What you are asked to do: Where in the entries below does "belly" appear? Copy every line that has it.

........

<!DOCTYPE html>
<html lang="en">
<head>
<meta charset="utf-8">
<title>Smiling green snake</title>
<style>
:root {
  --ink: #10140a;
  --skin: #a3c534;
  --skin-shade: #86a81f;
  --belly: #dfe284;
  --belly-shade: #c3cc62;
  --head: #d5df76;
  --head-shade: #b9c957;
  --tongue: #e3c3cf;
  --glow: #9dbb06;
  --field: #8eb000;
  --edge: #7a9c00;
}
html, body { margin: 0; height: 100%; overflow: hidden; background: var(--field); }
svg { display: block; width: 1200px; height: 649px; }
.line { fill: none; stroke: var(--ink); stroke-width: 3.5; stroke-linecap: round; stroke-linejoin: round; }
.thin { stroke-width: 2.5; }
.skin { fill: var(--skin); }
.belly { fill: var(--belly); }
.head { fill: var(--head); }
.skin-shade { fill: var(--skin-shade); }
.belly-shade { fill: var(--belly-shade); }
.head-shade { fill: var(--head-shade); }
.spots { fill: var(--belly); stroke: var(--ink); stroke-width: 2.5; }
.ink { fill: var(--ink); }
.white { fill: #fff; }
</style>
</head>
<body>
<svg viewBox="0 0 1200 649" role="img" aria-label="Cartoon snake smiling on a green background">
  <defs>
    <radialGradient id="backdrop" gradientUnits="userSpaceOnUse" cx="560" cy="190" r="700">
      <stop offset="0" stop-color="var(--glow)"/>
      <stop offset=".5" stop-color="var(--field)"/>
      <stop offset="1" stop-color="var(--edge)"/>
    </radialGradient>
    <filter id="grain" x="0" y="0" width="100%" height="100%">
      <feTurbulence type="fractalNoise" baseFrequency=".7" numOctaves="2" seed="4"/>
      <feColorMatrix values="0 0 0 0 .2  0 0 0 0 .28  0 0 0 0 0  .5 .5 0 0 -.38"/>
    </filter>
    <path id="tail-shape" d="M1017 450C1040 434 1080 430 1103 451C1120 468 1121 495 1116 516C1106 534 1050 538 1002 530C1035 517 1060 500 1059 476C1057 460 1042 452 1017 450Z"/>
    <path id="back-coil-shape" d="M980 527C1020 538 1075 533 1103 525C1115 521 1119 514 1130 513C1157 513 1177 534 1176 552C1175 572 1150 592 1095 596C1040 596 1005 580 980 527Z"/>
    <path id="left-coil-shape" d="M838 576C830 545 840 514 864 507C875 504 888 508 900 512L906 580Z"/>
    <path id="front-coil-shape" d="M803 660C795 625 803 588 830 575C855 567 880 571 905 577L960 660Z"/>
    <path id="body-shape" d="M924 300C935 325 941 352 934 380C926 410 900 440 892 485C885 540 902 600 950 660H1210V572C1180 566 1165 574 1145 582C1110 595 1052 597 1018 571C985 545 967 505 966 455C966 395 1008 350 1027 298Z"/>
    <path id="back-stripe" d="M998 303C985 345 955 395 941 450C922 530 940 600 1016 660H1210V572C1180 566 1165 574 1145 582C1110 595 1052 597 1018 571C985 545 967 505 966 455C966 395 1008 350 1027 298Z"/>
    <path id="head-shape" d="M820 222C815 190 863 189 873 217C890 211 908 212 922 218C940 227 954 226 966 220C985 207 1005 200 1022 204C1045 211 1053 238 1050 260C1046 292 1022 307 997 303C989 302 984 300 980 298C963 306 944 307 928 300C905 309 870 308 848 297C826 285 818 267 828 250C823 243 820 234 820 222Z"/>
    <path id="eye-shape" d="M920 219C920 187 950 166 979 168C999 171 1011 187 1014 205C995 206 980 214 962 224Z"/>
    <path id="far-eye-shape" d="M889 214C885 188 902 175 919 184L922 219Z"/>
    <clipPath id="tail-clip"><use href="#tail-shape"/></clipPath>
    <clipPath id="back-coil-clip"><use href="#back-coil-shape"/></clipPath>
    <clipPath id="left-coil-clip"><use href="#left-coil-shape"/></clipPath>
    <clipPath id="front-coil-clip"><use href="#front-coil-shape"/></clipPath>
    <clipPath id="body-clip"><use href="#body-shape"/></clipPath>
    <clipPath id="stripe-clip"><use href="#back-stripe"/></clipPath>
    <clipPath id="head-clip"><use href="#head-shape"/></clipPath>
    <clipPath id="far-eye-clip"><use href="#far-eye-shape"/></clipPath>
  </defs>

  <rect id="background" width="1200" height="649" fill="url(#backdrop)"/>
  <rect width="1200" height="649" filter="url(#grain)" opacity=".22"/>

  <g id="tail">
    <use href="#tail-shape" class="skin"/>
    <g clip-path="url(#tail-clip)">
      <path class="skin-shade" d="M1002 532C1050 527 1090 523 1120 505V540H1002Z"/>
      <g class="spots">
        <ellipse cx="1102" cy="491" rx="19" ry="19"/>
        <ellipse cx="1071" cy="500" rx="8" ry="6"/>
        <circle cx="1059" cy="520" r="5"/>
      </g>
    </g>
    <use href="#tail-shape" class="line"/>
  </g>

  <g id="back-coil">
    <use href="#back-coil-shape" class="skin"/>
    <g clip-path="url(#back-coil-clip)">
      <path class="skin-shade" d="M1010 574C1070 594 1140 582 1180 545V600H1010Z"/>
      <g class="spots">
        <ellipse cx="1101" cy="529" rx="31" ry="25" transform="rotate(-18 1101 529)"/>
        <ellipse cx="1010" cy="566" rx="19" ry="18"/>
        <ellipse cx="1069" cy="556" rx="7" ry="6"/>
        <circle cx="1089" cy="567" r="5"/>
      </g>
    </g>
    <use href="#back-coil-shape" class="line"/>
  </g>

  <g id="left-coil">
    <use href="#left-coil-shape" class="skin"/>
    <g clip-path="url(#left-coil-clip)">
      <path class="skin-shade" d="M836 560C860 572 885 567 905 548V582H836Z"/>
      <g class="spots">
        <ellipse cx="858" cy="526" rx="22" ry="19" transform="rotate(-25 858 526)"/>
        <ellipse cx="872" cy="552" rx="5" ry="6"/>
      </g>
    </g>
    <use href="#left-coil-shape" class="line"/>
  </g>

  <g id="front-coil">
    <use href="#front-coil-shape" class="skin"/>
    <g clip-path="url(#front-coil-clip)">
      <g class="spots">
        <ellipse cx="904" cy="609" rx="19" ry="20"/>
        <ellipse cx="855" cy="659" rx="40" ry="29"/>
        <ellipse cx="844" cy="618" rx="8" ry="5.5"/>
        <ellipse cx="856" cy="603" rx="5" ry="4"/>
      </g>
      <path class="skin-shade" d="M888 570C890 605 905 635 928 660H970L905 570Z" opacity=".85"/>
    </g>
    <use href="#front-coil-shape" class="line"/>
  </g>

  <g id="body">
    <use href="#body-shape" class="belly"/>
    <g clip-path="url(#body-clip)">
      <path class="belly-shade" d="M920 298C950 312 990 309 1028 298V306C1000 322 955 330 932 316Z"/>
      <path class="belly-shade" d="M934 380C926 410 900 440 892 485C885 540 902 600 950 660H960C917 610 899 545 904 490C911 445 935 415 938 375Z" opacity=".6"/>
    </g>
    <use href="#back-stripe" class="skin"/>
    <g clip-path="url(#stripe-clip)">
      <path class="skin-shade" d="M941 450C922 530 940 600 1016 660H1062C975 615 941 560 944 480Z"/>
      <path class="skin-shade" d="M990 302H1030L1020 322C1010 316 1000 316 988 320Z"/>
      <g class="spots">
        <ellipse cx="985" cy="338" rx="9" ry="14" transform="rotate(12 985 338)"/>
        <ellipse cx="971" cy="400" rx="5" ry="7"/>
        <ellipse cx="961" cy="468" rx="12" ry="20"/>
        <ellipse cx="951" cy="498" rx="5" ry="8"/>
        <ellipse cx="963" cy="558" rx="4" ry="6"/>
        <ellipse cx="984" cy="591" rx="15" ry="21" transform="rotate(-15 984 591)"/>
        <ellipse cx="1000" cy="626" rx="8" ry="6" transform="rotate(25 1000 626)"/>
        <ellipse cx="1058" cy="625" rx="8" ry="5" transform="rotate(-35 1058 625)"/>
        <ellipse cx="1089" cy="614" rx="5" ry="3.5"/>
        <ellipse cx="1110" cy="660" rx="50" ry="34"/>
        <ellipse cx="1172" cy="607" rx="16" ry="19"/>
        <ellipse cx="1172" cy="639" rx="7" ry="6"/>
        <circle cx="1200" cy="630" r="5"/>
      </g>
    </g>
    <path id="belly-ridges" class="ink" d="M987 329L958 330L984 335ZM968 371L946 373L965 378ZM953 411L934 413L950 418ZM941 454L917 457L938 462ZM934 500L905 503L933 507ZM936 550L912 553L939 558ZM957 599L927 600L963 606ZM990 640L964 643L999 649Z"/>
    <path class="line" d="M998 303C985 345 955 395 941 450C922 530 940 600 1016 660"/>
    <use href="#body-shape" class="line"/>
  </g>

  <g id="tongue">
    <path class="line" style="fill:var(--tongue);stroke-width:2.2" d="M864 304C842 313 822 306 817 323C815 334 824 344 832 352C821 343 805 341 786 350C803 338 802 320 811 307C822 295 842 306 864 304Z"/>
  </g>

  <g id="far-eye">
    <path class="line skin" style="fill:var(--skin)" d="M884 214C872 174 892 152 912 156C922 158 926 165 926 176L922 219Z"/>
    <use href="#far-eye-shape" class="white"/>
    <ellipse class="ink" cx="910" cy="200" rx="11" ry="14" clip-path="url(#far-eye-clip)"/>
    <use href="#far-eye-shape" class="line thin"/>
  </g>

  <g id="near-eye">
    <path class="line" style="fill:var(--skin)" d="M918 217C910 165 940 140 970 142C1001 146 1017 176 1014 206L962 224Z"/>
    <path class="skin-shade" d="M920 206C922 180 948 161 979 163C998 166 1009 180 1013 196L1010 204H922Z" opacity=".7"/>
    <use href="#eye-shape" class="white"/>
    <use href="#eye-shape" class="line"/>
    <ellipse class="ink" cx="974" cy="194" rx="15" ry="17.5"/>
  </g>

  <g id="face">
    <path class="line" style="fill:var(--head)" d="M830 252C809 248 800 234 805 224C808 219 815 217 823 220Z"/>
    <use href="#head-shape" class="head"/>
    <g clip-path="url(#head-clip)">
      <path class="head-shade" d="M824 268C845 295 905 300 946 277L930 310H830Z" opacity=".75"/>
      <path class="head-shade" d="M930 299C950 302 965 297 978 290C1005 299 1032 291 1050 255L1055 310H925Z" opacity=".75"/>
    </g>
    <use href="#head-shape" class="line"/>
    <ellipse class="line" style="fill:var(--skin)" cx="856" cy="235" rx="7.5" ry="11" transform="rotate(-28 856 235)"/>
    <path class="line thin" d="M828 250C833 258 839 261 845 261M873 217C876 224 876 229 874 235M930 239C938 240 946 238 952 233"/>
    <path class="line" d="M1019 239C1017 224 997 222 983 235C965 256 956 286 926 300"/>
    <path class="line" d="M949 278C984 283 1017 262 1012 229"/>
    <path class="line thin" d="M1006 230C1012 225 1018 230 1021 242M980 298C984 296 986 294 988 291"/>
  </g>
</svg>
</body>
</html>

........

Reply to the exercise:
  --belly: #dfe284;
  --belly-shade: #c3cc62;
.belly { fill: var(--belly); }
.belly-shade { fill: var(--belly-shade); }
.spots { fill: var(--belly); stroke: var(--ink); stroke-width: 2.5; }
    <use href="#body-shape" class="belly"/>
      <path class="belly-shade" d="M920 298C950 312 990 309 1028 298V306C1000 322 955 330 932 316Z"/>
      <path class="belly-shade" d="M934 380C926 410 900 440 892 485C885 540 902 600 950 660H960C917 610 899 545 904 490C911 445 935 415 938 375Z" opacity=".6"/>
    <path id="belly-ridges" class="ink" d="M987 329L958 330L984 335ZM968 371L946 373L965 378ZM953 411L934 413L950 418ZM941 454L917 457L938 462ZM934 500L905 503L933 507ZM936 550L912 553L939 558ZM957 599L927 600L963 606ZM990 640L964 643L999 649Z"/>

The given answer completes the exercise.